SUPPLIED INFORMATION Start Marker
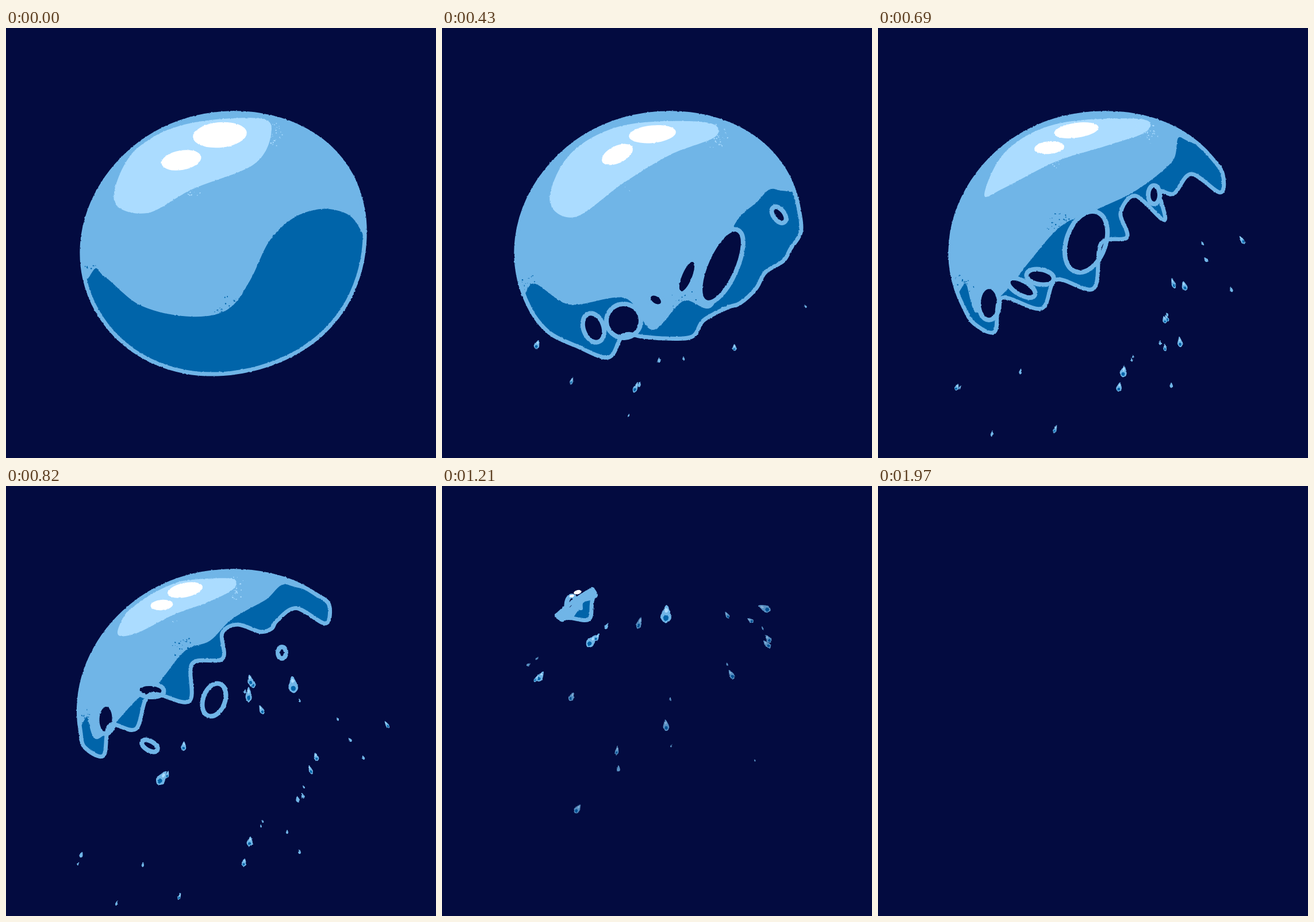
Animation, 748 px wide and 748 px high, one loop 2200 ms. Source, as an HTML page:

```html
<!DOCTYPE html>
<html lang="en">
<head>
<meta charset="utf-8">
<title>Bubble pop</title>
<style>
  html, body { margin: 0; width: 100%; height: 100%; overflow: hidden; background: #030b40; }
  svg { display: block; width: 100vw; height: 100vh; }
  #stage > g { display: none; }
  #stage > g.on { display: inline; }
</style>
</head>
<body>
<svg viewBox="0 0 748 748">
  <filter id="rough" x="0" y="0" width="748" height="748" filterUnits="userSpaceOnUse" color-interpolation-filters="sRGB">
    <feTurbulence type="fractalNoise" baseFrequency=".25" numOctaves="2" seed="4"/>
    <feDisplacementMap in="SourceGraphic" scale="2.5" xChannelSelector="R" yChannelSelector="G"/>
  </filter>
  <g id="stage" filter="url(#rough)"></g>
</svg>
<script>
const NIGHT = '#030b40', WATER = '#70b5e7', DEEP = '#0064a9', PALE = '#abdcff', WHITE = '#fff';
const LOOP = 2200, RIM = 7;
const { sin, cos, PI, hypot, atan2, max, min, round } = Math;

let seed = 11;
const random = (low = 0, high = 1) => {
  seed = seed * 16807 % 2147483647;
  return low + (high - low) * seed / 2147483647;
};
const mix = (a, b, t) => Array.isArray(a) ? a.map((v, i) => mix(v, b[i], t)) : a + (b - a) * t;
const list = text => text.split(' ').map(item => item.split(',').map(Number));
const range = (n, fn) => Array.from({ length: n }, (_, i) => fn(i));
const shrink = (shape, x, y) => shape.map(([px, py, ...size]) =>
  [x + (px - 265) * .3, y + (py - 195) * .3, ...size.map((v, i) => i < 2 ? v * .3 : v)]);

// Steps 0 to 12: start times of the pictures.
const startOf = step => step === 0 ? 0 : step < 10 ? 170 + 130 * step : [1540, 1740, 1970][step - 10];

// The ball is a slightly tilted ellipse; swell pushes its left side out.
function rim(angle, swell = 0, depth = 1) {
  const twice = sin(2 * angle);
  const r = depth * (1 - .036 * twice + .012 * twice ** 2 * (1 + cos(angle)) + swell * max(0, -cos(angle)));
  return [378 + 245.5 * r * cos(angle), 375 + 226.5 * r * sin(angle)];
}

// Key shapes by step; the steps between them are mixed.
const arc = { 1: [2.6, 6.4, 0], 3: [2.5, 5.99, .025], 4: [2.52, 5.75, .025], 6: [3.08, 5.25, .02], 8: [3.88, 4.21, .02] };
const edge = {
  1: list('600,434 588,450 570,498 542,532 508,526 492,564 418,537 378,566 350,592 300,566 260,571 238,572 210,552 178,517'),
  3: list('612,335 600,360 555,352 550,375 528,432 502,408 492,480 492,508 425,488 398,508 370,498 341,574 255,553 205,550'),
  4: list('595,286 545,254 515,288 490,286 498,334 448,292 422,322 433,364 388,375 375,453 310,438 284,488 215,470 203,528'),
  6: list('516,192 465,171 428,180 434,210 385,173 358,190 330,190 320,237 260,243 262,296 190,288 168,357 146,362 136,410'),
  8: range(14, i => rim(4.21 - .33 * i / 13, .02, .95 - .13 * sin(PI * i / 13) ** 2))
};
const shade = {
  0: list('148,428 172,433 235,483 320,502 385,490 424,440 460,368 510,325 570,316 616,350 650,480 380,680 100,560'),
  1: list('155,447 222,484 292,500 340,550 410,480 470,487 525,375 535,318 580,312 640,350 350,650 150,560'),
  3: list('152,447 222,478 345,440 392,500 430,470 475,476 484,328 560,288 583,250 640,330 350,650 150,560'),
  4: list('150,445 172,495 225,455 262,408 318,345 380,316 450,282 512,232 530,192 610,300 350,650 130,560'),
  6: list('128,360 148,385 230,288 262,286 303,230 330,222 335,182 390,165 455,153 520,190 350,400 130,430')
};
const shine = {
  0: list('440,157 310,168 222,215 188,300 245,322 325,280 430,238 461,185'),
  3: list('465,167 320,170 225,220 187,300 225,332 310,265 380,212 484,190'),
  4: list('455,158 310,167 222,215 185,290 220,278 310,232 400,204 467,180'),
  6: list('320,163 260,172 220,198 203,222 232,235 275,215 308,198 327,175')
};
// Ovals: x, y, radii, turn.
const glints = {
  0: list('372,186,47,22,-5 305,230,35,17,-10'),
  3: list('363,184,38,12,-6 305,215,26,14,-33'),
  4: list('345,178,39,13,-8 298,208,26,11,-5'),
  6: list('278,184,23,12,-15 244,206,13,7,-5')
};
const holes = {
  1: list('481,420,17,47,15 427,443,8,15,25 322,516,26,17,15 277,530,8,14,0'),
  3: list('492,408,28,82,33 425,422,9,40,20 310,503,26,34,-20 250,513,19,30,-40 372,473,20,12,35 586,325,11,24,-38'),
  4: list('282,433,20,9,10 193,479,14,25,0 362,372,30,51,20 480,290,6,12,0 250,452,22,8,30'),
  6: list('221,278,18,6,-3 154,332,8,18,5'),
  8: list('224,203,3,8,15')
};
shade[8] = shrink(shade[6], 225, 207);
shine[8] = shrink(shine[6], 232, 188);
glints[8] = shrink(glints[6], 232, 188);

function at(track, step) {
  const keys = Object.keys(track).map(Number);
  const from = keys.findLast(k => k <= step), to = keys.find(k => k >= step);
  if (from === to) return track[from];
  const a = track[from], b = track[to];
  // A part missing on one side grows from or shrinks to nothing.
  const fill = (own, other) => [...own, ...other.slice(own.length).map(([x, y, , , turn]) => [x, y, 0, 0, turn])];
  return a.length === b.length ? mix(a, b, (step - from) / (to - from))
    : mix(fill(a, b), fill(b, a), (step - from) / (to - from));
}

// Closed Catmull-Rom curve.
function curve(pts) {
  const point = i => pts[(i + pts.length) % pts.length];
  const handle = (p, a, b) => p.map((v, k) => (v + (b[k] - a[k]) / 6).toFixed(1));
  return pts.reduce((d, p, i) => {
    const q = point(i + 1);
    return d + `C${handle(p, point(i - 1), q)} ${handle(q, point(i + 2), p)} ${q}`;
  }, `M${pts[0]}`) + 'Z';
}
const blob = (fill, pts, more = '') => `<path fill="${fill}" d="${curve(pts)}" ${more}/>`;
const oval = (fill, [x, y, rx, ry, turn = 0], more = '') =>
  `<ellipse fill="${fill}" rx="${rx}" ry="${ry}" transform="translate(${x} ${y}) rotate(${turn})" ${more}/>`;
const outline = width => `stroke="${WATER}" stroke-width="${width}" stroke-linejoin="round"`;

const dust = (fill, [x, y], spread, count) => range(count, () => {
  const a = random(0, 2 * PI), r = spread * random() ** .7, size = random(.4, 1.3);
  return oval(fill, [x + r * cos(a), y + r * sin(a), size, size]);
}).join('');

function ball(step) {
  const [from, to, swell] = step ? at(arc, step) : [0, 2 * PI * 23 / 24, 0];
  const body = range(24, i => rim(mix(from, to, i / 23), swell));
  if (step) body.push(...at(edge, step));
  const dark = at(shade, step), light = at(shine, step);
  const spots = step < 7 ? dust(DEEP, dark[4], 24, 35) + dust(DEEP, dark[0], 18, 20)
    + dust(PALE, light[7], 22, 35) + dust(PALE, light[5], 18, 15) : '';
  return `<clipPath id="ball${step}"><path d="${curve(body)}"/></clipPath>`
    + blob(WATER, body)
    + `<g clip-path="url(#ball${step})">${blob(DEEP, dark)}${blob(PALE, light)}${spots}</g>`
    + (step ? at(holes, step).map(h => oval(NIGHT, h, outline(16) + ' paint-order="stroke"')).join('') : '')
    + blob('none', body, outline(RIM))
    + at(glints, step).map(g => oval(WHITE, g)).join('');
}

// Droplets tear off the previous edge, fly outward, slow down and shrink.
const drops = range(8, i => i + 1).flatMap(born => range(round(10 * sin(PI * born / 10)), () => {
  const torn = at(edge, max(1, born - 1));
  const [x, y] = torn[Math.floor(random(0, torn.length))];
  const away = atan2(y - 100, x - 400) + random(-.3, .3);
  const length = 3.5 + random(5, 11 + born) * random() ** 1.5;
  return { born, x, y, away, length, slim: random(.38, .6), reach: random(50, 200), life: random(1, 4) };
}));

function droplet({ born, x, y, away, length, slim, reach, life }, step) {
  const age = step - born;
  if (age < 0 || age >= life) return '';
  const gone = reach * (1 - .6 ** (age + .5));
  const l = length * (1 - .12 * age), w = l * slim;
  const opacity = 1 - .22 * max(0, step - 7) * min(1, age);
  const tear = [[-l, 0], [-.3 * l, -.7 * w], [.5 * l, -w], [l, 0], [.4 * l, w], [-.4 * l, .6 * w]];
  const inside = l < 6 ? '' : oval(DEEP, [.45 * l, 0, .3 * l, .5 * w]) + oval(PALE, [-.4 * l, 0, .25 * l, .3 * w]);
  return `<g opacity="${opacity}" transform="translate(${x + gone * cos(away)} ${y + gone * sin(away)}) rotate(${away * 180 / PI})">`
    + blob(WATER, tear) + inside + '</g>';
}

const poses = range(13, step => {
  const node = document.createElementNS('http://www.w3.org/2000/svg', 'g');
  if (step < 12) node.innerHTML = (step < 9 ? ball(step) : '') + drops.map(d => droplet(d, step)).join('');
  document.getElementById('stage').append(node);
  return { start: startOf(step), node };
});

const origin = performance.now();
let current;
function tick() {
  const t = (performance.now() - origin) % LOOP;
  const { node } = poses.findLast(p => p.start <= t);
  if (node !== current) {
    current?.classList.remove('on');
    node.classList.add('on');
    current = node;
  }
  requestAnimationFrame(tick);
}
tick();
</script>
</body>
</html>
```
SUPPLIED INFORMATION End Marker
_ASSIGNMENT_
Looking at the entries above, copy out every line in which "swell" occurs.

_EXERCISE OUTPUT_
// The ball is a slightly tilted ellipse; swell pushes its left side out.
function rim(angle, swell = 0, depth = 1) {
  const r = depth * (1 - .036 * twice + .012 * twice ** 2 * (1 + cos(angle)) + swell * max(0, -cos(angle)));
  const [from, to, swell] = step ? at(arc, step) : [0, 2 * PI * 23 / 24, 0];
  const body = range(24, i => rim(mix(from, to, i / 23), swell));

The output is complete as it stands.